On Behalf of | Oct 18, 2021 | Auto Accidents

After a serious accident, people often turn to social media to update loved ones and share their story about what happened. However, while this can be tempting, it is crucial to know that people make mistakes online that could jeopardize any personal injury claim they may choose to pursue.

We explore these mistakes below.

Making exaggerations

Sometimes people post pictures that make it seem as though they are happier, healthier or more successful than they truly are; other times, people play up situations hoping to garner sympathy.

In either case, exaggeration can have a dramatic toll on a personal injury lawsuit. For instance, pictures of you on vacation can conflict with statements you made regarding emotional distress. And writing to someone that you feel better than ever can cast doubt on the extent of your injuries.

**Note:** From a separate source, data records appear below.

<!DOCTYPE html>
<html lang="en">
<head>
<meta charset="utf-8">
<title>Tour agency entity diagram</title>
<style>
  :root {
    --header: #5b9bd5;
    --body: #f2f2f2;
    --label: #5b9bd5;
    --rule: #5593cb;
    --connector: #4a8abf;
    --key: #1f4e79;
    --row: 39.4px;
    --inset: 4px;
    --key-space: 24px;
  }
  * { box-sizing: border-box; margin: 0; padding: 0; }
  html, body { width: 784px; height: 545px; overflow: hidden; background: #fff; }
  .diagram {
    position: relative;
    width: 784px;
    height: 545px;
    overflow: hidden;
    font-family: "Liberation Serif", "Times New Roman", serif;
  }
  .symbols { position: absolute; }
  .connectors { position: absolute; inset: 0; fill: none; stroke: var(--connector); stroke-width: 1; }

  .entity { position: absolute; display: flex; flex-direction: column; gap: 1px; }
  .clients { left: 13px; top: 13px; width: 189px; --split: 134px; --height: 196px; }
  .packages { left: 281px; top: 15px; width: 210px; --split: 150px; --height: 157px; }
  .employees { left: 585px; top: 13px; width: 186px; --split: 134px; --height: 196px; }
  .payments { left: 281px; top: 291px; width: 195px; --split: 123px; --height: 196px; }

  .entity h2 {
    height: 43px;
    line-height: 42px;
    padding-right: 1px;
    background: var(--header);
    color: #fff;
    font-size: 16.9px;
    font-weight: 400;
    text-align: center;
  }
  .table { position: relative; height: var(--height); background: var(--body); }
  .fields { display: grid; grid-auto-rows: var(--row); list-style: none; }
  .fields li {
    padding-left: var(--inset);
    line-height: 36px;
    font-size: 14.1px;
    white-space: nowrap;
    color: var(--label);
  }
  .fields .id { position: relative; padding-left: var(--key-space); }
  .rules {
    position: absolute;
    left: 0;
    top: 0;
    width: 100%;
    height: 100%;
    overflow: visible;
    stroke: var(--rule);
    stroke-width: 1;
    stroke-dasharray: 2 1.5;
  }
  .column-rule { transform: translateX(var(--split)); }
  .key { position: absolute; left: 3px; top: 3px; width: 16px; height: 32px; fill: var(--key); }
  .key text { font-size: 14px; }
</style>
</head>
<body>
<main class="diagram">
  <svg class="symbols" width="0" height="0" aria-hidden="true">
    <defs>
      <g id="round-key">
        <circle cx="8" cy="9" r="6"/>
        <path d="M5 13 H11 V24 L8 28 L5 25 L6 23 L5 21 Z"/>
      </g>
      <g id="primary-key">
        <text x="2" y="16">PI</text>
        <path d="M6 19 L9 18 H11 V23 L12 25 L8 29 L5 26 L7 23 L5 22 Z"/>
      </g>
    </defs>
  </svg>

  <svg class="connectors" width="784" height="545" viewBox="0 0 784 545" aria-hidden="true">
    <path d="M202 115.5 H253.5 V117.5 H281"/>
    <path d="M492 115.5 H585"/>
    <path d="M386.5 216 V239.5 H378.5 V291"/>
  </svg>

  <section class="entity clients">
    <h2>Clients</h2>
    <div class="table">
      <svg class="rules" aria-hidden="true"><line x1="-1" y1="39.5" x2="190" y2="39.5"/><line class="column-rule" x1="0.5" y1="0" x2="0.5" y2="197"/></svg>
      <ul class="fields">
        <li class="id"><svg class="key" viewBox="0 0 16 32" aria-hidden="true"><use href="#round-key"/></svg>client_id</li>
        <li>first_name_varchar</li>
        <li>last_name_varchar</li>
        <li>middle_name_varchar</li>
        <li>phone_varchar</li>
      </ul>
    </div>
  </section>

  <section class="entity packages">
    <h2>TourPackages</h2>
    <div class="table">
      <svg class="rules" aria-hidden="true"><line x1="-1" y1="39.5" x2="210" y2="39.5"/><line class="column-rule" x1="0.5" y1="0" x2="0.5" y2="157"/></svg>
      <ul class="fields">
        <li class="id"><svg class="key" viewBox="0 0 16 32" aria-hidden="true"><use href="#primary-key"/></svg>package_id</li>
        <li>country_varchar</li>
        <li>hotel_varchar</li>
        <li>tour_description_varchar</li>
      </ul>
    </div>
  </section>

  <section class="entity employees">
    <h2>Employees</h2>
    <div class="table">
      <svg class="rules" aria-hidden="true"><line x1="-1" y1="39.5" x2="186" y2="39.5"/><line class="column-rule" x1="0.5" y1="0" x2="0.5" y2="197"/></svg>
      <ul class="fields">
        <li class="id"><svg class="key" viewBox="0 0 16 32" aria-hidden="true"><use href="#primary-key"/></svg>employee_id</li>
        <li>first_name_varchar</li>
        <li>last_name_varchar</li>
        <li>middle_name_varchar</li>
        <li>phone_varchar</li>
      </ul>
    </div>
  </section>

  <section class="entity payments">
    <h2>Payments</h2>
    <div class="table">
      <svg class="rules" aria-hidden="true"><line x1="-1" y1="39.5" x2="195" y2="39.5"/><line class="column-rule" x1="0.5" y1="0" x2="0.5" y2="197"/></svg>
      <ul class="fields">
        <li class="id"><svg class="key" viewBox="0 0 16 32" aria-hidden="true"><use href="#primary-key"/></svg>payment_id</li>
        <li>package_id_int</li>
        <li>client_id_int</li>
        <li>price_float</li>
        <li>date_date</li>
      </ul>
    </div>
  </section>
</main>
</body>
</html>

Revealing bad choices

In a personal injury claim, individual behaviors are under a microscope. Thus, if you record TikToks while driving or brag about using drugs, those actions can raise red flags and compromise your case.

Insurance companies and other parties involved in a lawsuit can use this as evidence to contradict your statements or to support claims that your recklessness was to blame for an accident.

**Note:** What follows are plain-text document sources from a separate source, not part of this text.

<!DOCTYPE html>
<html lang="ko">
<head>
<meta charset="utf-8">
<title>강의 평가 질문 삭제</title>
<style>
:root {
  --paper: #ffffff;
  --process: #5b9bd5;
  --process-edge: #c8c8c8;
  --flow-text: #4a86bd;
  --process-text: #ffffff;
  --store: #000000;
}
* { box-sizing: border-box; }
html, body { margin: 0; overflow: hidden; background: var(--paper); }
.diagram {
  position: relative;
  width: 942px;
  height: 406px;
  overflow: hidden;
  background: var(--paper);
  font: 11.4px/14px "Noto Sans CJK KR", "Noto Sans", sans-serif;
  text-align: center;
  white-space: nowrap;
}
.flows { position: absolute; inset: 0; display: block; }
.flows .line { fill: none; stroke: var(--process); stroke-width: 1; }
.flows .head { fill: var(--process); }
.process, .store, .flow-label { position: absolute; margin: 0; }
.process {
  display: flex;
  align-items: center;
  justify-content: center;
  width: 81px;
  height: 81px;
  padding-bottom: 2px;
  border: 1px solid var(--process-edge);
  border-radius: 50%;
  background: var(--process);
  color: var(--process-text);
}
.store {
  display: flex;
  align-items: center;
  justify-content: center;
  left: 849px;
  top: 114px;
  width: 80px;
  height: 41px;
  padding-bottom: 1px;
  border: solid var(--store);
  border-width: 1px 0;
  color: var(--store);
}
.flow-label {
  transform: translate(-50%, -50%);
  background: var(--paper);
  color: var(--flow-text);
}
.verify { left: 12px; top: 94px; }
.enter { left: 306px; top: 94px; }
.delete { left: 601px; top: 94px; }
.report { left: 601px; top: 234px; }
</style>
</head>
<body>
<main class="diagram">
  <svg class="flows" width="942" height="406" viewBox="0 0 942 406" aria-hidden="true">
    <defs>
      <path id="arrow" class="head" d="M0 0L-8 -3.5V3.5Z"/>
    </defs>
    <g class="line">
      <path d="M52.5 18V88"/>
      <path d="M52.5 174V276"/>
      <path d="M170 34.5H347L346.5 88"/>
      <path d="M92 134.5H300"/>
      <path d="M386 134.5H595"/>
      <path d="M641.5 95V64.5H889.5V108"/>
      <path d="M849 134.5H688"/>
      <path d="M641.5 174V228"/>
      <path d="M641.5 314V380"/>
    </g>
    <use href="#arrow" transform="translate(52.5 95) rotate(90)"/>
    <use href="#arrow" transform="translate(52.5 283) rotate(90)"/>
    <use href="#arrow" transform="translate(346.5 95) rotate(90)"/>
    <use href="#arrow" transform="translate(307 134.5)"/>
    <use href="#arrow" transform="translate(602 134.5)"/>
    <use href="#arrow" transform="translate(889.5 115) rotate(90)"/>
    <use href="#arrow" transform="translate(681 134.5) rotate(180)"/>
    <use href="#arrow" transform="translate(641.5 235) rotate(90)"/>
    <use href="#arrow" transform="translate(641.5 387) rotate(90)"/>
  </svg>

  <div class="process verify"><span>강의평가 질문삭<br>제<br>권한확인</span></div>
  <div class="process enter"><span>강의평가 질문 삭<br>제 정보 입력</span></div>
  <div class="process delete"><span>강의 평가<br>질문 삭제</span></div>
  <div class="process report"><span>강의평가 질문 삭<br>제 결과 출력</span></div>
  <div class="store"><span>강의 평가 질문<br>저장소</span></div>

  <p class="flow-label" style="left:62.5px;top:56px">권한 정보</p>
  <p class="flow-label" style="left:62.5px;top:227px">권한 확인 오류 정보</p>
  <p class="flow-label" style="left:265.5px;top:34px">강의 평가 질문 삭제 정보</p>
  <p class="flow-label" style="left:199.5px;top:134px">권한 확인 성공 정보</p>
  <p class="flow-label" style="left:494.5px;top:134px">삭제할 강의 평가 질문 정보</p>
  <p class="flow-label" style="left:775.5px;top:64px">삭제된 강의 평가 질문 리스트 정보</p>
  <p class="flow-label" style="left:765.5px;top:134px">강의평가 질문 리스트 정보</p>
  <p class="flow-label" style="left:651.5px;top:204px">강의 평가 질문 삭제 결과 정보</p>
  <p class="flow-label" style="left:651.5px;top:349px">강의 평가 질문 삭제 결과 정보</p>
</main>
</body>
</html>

Harassing the other parties involved

After an accident, you should have the contact information of the other people involved. And with a quick Google search, you can find their Facebook, Twitter or LinkedIn profiles.

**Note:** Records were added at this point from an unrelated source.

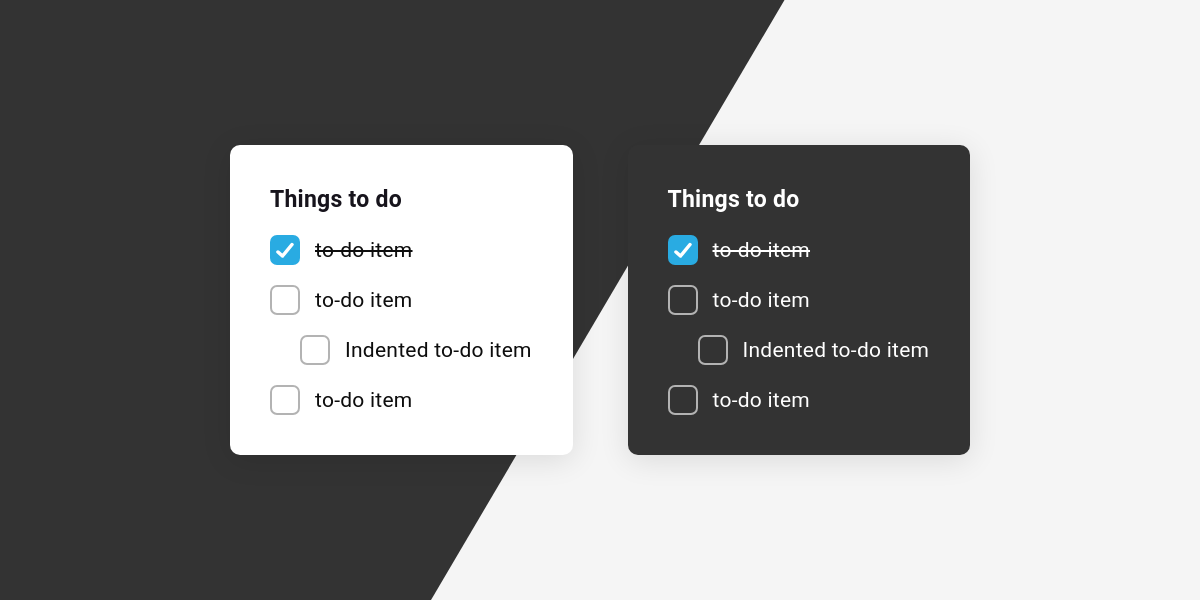
<!DOCTYPE html>
<html lang="en">
<head>
<meta charset="utf-8">
<title>Things to do</title>
<style>
  :root {
    --dark: #333333;
    --light: #f5f5f5;
    --white: #ffffff;
    --heading: #17141c;
    --ink: #0d0d0d;
    --accent: #29abe2;
    --outline: #b3b3b3;
  }
  * { box-sizing: border-box; margin: 0; padding: 0; }
  body { width: 1200px; height: 600px; overflow: hidden; }
  .stage {
    position: relative;
    width: 1200px;
    height: 600px;
    overflow: hidden;
    display: flex;
    justify-content: center;
    align-items: center;
    gap: 55px;
    background: var(--light);
    font-family: Roboto, "Open Sans", sans-serif;
  }
  .backdrop { position: absolute; inset: 0; }
  .card {
    position: relative;
    width: 342.5px;
    height: 310px;
    padding: 40px;
    border-radius: 10px;
    box-shadow: 0 5px 30px rgba(0, 0, 0, 0.11);
    white-space: nowrap;
  }
  .card-light { background: var(--white); color: var(--ink); }
  .card-dark { background: var(--dark); color: var(--white); }
  .card-light h2 { color: var(--heading); }
  h2 {
    margin-bottom: 20px;
    font-size: 23px;
    font-weight: 600;
    line-height: 30px;
    letter-spacing: 0.25px;
  }
  .tasks { display: flex; flex-direction: column; gap: 20px; list-style: none; }
  .task {
    display: flex;
    align-items: center;
    gap: 15px;
    height: 30px;
    font-size: 21px;
    line-height: 30px;
    letter-spacing: 0.25px;
  }
  .indented { padding-left: 30px; }
  .box {
    flex: none;
    width: 30px;
    height: 30px;
    border: 2px solid var(--outline);
    border-radius: 7px;
  }
  .done .box { border: 0; background: var(--accent); }
  .done .label { text-decoration: line-through; text-decoration-thickness: 1.5px; }
  .box svg { display: block; }
</style>
</head>
<body>
<main class="stage">
  <svg class="backdrop" width="1200" height="600" viewBox="0 0 1200 600" aria-hidden="true">
    <polygon points="0,0 784.5,0 431,600 0,600" fill="var(--dark)"/>
  </svg>

  <section class="card card-light">
    <h2>Things to do</h2>
    <ul class="tasks">
      <li class="task done">
        <span class="box"><svg width="30" height="30" viewBox="0 0 30 30" aria-label="Done"><path id="tick" d="M8 17 L12.5 21 L22 9.5" fill="none" stroke="#ffffff" stroke-width="3.5" stroke-linecap="round" stroke-linejoin="round"/></svg></span>
        <span class="label">to-do item</span>
      </li>
      <li class="task"><span class="box"></span><span class="label">to-do item</span></li>
      <li class="task indented"><span class="box"></span><span class="label">Indented to-do item</span></li>
      <li class="task"><span class="box"></span><span class="label">to-do item</span></li>
    </ul>
  </section>

  <section class="card card-dark">
    <h2>Things to do</h2>
    <ul class="tasks">
      <li class="task done">
        <span class="box"><svg width="30" height="30" viewBox="0 0 30 30" aria-label="Done"><use href="#tick"/></svg></span>
        <span class="label">to-do item</span>
      </li>
      <li class="task"><span class="box"></span><span class="label">to-do item</span></li>
      <li class="task indented"><span class="box"></span><span class="label">Indented to-do item</span></li>
      <li class="task"><span class="box"></span><span class="label">to-do item</span></li>
    </ul>
  </section>
</main>
</body>
</html>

However, using this knowledge and access to harass the other party, their family or their employer can ultimately backfire. Instead of collecting compensation for an accident, you could wind up facing your own civil charges – and possibly criminal charges – for harassment or cyberbullying.

Assuming you are anonymous

While you may have a discreet screen name or have your profile set to private, it is very simple for the things you say and do online to become public.

Assume that nothing you do or say online is truly private, especially when you are involved in a legal claim where someone will be digging into your online behaviors.

Avoiding these actions online can be crucial when you are involved in a personal injury claim. In fact, it could be wise to steer clear of social media altogether until settling your case.